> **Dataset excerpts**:
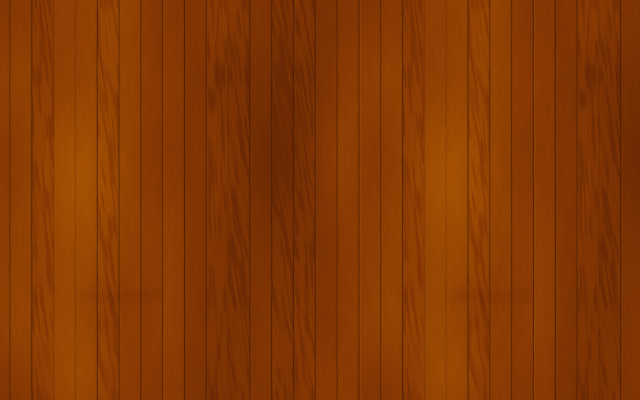
This texture is drawn by a Shadertoy shader. Its source:

```glsl
// Layout, in canvas heights
const float TILE_WIDTH = 0.927;
const float TILE_OFFSET = 0.025;
const float PLANKS = 17.0;
// Bit n describes plank n, or the seam at its left edge
const int GRAINED_PLANKS = 13842;
const int FAINT_SEAMS = 1036;
const int BRIGHT_SEAMS = 65664;
// Seam sizes, in plank widths
const float SEAM_HALF_WIDTH = 0.020;
const float BEVEL_WIDTH = 0.035;
const float SEAM_WOBBLE = 0.012;
// Strength of the tonal variation
const float GRAIN_DEPTH = 0.30;
const float FIBRE_DEPTH = 0.08;
const float PLANK_VARIATION = 0.12;
const float STAIN_DEPTH = 0.28;
const float TAU = 6.28319;

const vec3 DARK_WOOD = vec3(0.415, 0.155, 0.015);
const vec3 MID_WOOD = vec3(0.53, 0.22, 0.01);
const vec3 LIGHT_WOOD = vec3(0.64, 0.315, 0.01);
const vec3 SEAM_COLOR = vec3(0.25, 0.085, 0.01);
const vec3 BEVEL_COLOR = vec3(0.68, 0.34, 0.05);

float hash(vec2 p) {
    vec3 q = fract(p.xyx * vec3(0.1031, 0.1030, 0.0973));
    q += dot(q, q.yzx + 33.33);
    return fract((q.x + q.y) * q.z);
}

// Value noise that wraps horizontally after a whole number of cells
float noise(vec2 p, float period) {
    vec2 cell = floor(p);
    vec2 f = fract(p);
    f = f * f * (3.0 - 2.0 * f);
    float left = mod(cell.x, period);
    float right = mod(cell.x + 1.0, period);
    float low = mix(hash(vec2(left, cell.y)), hash(vec2(right, cell.y)), f.x);
    float high = mix(hash(vec2(left, cell.y + 1.0)), hash(vec2(right, cell.y + 1.0)), f.x);
    return mix(low, high, f.y);
}

float hasBit(int mask, float index) {
    return float((mask >> int(index)) & 1);
}

// Soft spot in tile coordinates, wrapped across the tile
float spot(vec2 p, vec2 center, vec2 size) {
    vec2 d = p - center;
    d.x -= round(d.x);
    d /= size;
    return exp(-dot(d, d));
}

// Broad stains and glows that cross several planks
float stainTone(vec2 tile) {
    float tone = 0.50 + 0.10 * cos(TAU * (tile.x - 0.20));
    tone += 0.30 * spot(tile, vec2(0.20, 0.53), vec2(0.11, 0.22));
    tone += 0.20 * spot(tile, vec2(0.20, 0.06), vec2(0.10, 0.12));
    tone += 0.18 * spot(tile, vec2(0.89, 0.65), vec2(0.06, 0.22));
    tone -= 0.20 * spot(tile, vec2(0.73, 0.63), vec2(0.12, 0.28));
    float smudge = smoothstep(0.16, 0.22, tile.x) * smoothstep(0.43, 0.39, tile.x);
    tone -= 0.11 * smudge * exp(-pow((tile.y - 0.26) / 0.022, 2.0));
    float cloud = noise(tile * vec2(7.0, 5.0), 7.0);
    return tone + STAIN_DEPTH * (cloud - 0.5);
}

// Thin slanted streaks on the grained planks, faint fibres on all
float grainTone(float u, float y, float plank) {
    float bend = noise(vec2(u * 2.0, y * 8.0), PLANKS * 2.0);
    float slant = y * 24.0 * (hash(vec2(plank, 5.0)) + 0.3);
    float x = u * 10.0 + 2.0 * bend + slant;
    float streak = noise(vec2(x, y * 16.0 + plank * 7.0), PLANKS * 10.0);
    float fibre = noise(vec2(u * 10.0, y * 30.0), PLANKS * 10.0);
    float strength = hasBit(GRAINED_PLANKS, plank);
    float grain = -GRAIN_DEPTH * strength * smoothstep(0.35, 0.95, streak);
    return grain + FIBRE_DEPTH * (fibre - 0.5);
}

vec3 woodColor(float tone) {
    vec3 color = mix(DARK_WOOD, MID_WOOD, clamp(tone * 2.0, 0.0, 1.0));
    return mix(color, LIGHT_WOOD, clamp(tone * 2.0 - 1.0, 0.0, 1.0));
}

void mainImage(out vec4 fragColor, in vec2 fragCoord) {
    vec2 p = fragCoord / iResolution.y;
    float u = mod((p.x - TILE_OFFSET) / TILE_WIDTH * PLANKS, PLANKS);
    float plank = floor(u);
    float pixel = PLANKS / (TILE_WIDTH * iResolution.y);

    // Wood surface
    float tone = stainTone(vec2(u / PLANKS, p.y)) + grainTone(u, p.y, plank);
    tone += PLANK_VARIATION * (hash(vec2(plank, 11.0)) - 0.5);
    vec3 color = woodColor(tone);

    // Seams with a shaded groove and a lit edge
    float nearest = floor(u + 0.5);
    float seam = mod(nearest, PLANKS);
    float wobble = noise(vec2(seam + 0.5, p.y * 22.0), PLANKS) - 0.5;
    float d = u - nearest + SEAM_WOBBLE * wobble;
    float strength = mix(0.55 + 0.2 * hash(vec2(seam, 3.0)), 0.22, hasBit(FAINT_SEAMS, seam));
    float groove = 1.0 - smoothstep(-0.8, 0.8, (abs(d) - SEAM_HALF_WIDTH) / pixel);
    float shade = exp(-abs(d) / 0.05);
    float bevelDistance = abs(d - BEVEL_WIDTH - SEAM_HALF_WIDTH);
    float bevel = 1.0 - smoothstep(0.0, BEVEL_WIDTH + 0.5 * pixel, bevelDistance);
    color *= 1.0 - 0.12 * strength * shade;
    color = mix(color, BEVEL_COLOR, bevel * mix(0.15, 0.5, hasBit(BRIGHT_SEAMS, seam)) * strength);
    color = mix(color, SEAM_COLOR, groove * strength);

    fragColor = vec4(color, 1.0);
}
```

> **ABOUT THIS EXERCISE**: Please give the entries again word for word, without any pictures.

> **TASK ANSWER**:
This texture is drawn by a Shadertoy shader. Its source:

```glsl
// Layout, in canvas heights
const float TILE_WIDTH = 0.927;
const float TILE_OFFSET = 0.025;
const float PLANKS = 17.0;
// Bit n describes plank n, or the seam at its left edge
const int GRAINED_PLANKS = 13842;
const int FAINT_SEAMS = 1036;
const int BRIGHT_SEAMS = 65664;
// Seam sizes, in plank widths
const float SEAM_HALF_WIDTH = 0.020;
const float BEVEL_WIDTH = 0.035;
const float SEAM_WOBBLE = 0.012;
// Strength of the tonal variation
const float GRAIN_DEPTH = 0.30;
const float FIBRE_DEPTH = 0.08;
const float PLANK_VARIATION = 0.12;
const float STAIN_DEPTH = 0.28;
const float TAU = 6.28319;

const vec3 DARK_WOOD = vec3(0.415, 0.155, 0.015);
const vec3 MID_WOOD = vec3(0.53, 0.22, 0.01);
const vec3 LIGHT_WOOD = vec3(0.64, 0.315, 0.01);
const vec3 SEAM_COLOR = vec3(0.25, 0.085, 0.01);
const vec3 BEVEL_COLOR = vec3(0.68, 0.34, 0.05);

float hash(vec2 p) {
    vec3 q = fract(p.xyx * vec3(0.1031, 0.1030, 0.0973));
    q += dot(q, q.yzx + 33.33);
    return fract((q.x + q.y) * q.z);
}

// Value noise that wraps horizontally after a whole number of cells
float noise(vec2 p, float period) {
    vec2 cell = floor(p);
    vec2 f = fract(p);
    f = f * f * (3.0 - 2.0 * f);
    float left = mod(cell.x, period);
    float right = mod(cell.x + 1.0, period);
    float low = mix(hash(vec2(left, cell.y)), hash(vec2(right, cell.y)), f.x);
    float high = mix(hash(vec2(left, cell.y + 1.0)), hash(vec2(right, cell.y + 1.0)), f.x);
    return mix(low, high, f.y);
}

float hasBit(int mask, float index) {
    return float((mask >> int(index)) & 1);
}

// Soft spot in tile coordinates, wrapped across the tile
float spot(vec2 p, vec2 center, vec2 size) {
    vec2 d = p - center;
    d.x -= round(d.x);
    d /= size;
    return exp(-dot(d, d));
}

// Broad stains and glows that cross several planks
float stainTone(vec2 tile) {
    float tone = 0.50 + 0.10 * cos(TAU * (tile.x - 0.20));
    tone += 0.30 * spot(tile, vec2(0.20, 0.53), vec2(0.11, 0.22));
    tone += 0.20 * spot(tile, vec2(0.20, 0.06), vec2(0.10, 0.12));
    tone += 0.18 * spot(tile, vec2(0.89, 0.65), vec2(0.06, 0.22));
    tone -= 0.20 * spot(tile, vec2(0.73, 0.63), vec2(0.12, 0.28));
    float smudge = smoothstep(0.16, 0.22, tile.x) * smoothstep(0.43, 0.39, tile.x);
    tone -= 0.11 * smudge * exp(-pow((tile.y - 0.26) / 0.022, 2.0));
    float cloud = noise(tile * vec2(7.0, 5.0), 7.0);
    return tone + STAIN_DEPTH * (cloud - 0.5);
}

// Thin slanted streaks on the grained planks, faint fibres on all
float grainTone(float u, float y, float plank) {
    float bend = noise(vec2(u * 2.0, y * 8.0), PLANKS * 2.0);
    float slant = y * 24.0 * (hash(vec2(plank, 5.0)) + 0.3);
    float x = u * 10.0 + 2.0 * bend + slant;
    float streak = noise(vec2(x, y * 16.0 + plank * 7.0), PLANKS * 10.0);
    float fibre = noise(vec2(u * 10.0, y * 30.0), PLANKS * 10.0);
    float strength = hasBit(GRAINED_PLANKS, plank);
    float grain = -GRAIN_DEPTH * strength * smoothstep(0.35, 0.95, streak);
    return grain + FIBRE_DEPTH * (fibre - 0.5);
}

vec3 woodColor(float tone) {
    vec3 color = mix(DARK_WOOD, MID_WOOD, clamp(tone * 2.0, 0.0, 1.0));
    return mix(color, LIGHT_WOOD, clamp(tone * 2.0 - 1.0, 0.0, 1.0));
}

void mainImage(out vec4 fragColor, in vec2 fragCoord) {
    vec2 p = fragCoord / iResolution.y;
    float u = mod((p.x - TILE_OFFSET) / TILE_WIDTH * PLANKS, PLANKS);
    float plank = floor(u);
    float pixel = PLANKS / (TILE_WIDTH * iResolution.y);

    // Wood surface
    float tone = stainTone(vec2(u / PLANKS, p.y)) + grainTone(u, p.y, plank);
    tone += PLANK_VARIATION * (hash(vec2(plank, 11.0)) - 0.5);
    vec3 color = woodColor(tone);

    // Seams with a shaded groove and a lit edge
    float nearest = floor(u + 0.5);
    float seam = mod(nearest, PLANKS);
    float wobble = noise(vec2(seam + 0.5, p.y * 22.0), PLANKS) - 0.5;
    float d = u - nearest + SEAM_WOBBLE * wobble;
    float strength = mix(0.55 + 0.2 * hash(vec2(seam, 3.0)), 0.22, hasBit(FAINT_SEAMS, seam));
    float groove = 1.0 - smoothstep(-0.8, 0.8, (abs(d) - SEAM_HALF_WIDTH) / pixel);
    float shade = exp(-abs(d) / 0.05);
    float bevelDistance = abs(d - BEVEL_WIDTH - SEAM_HALF_WIDTH);
    float bevel = 1.0 - smoothstep(0.0, BEVEL_WIDTH + 0.5 * pixel, bevelDistance);
    color *= 1.0 - 0.12 * strength * shade;
    color = mix(color, BEVEL_COLOR, bevel * mix(0.15, 0.5, hasBit(BRIGHT_SEAMS, seam)) * strength);
    color = mix(color, SEAM_COLOR, groove * strength);

    fragColor = vec4(color, 1.0);
}
```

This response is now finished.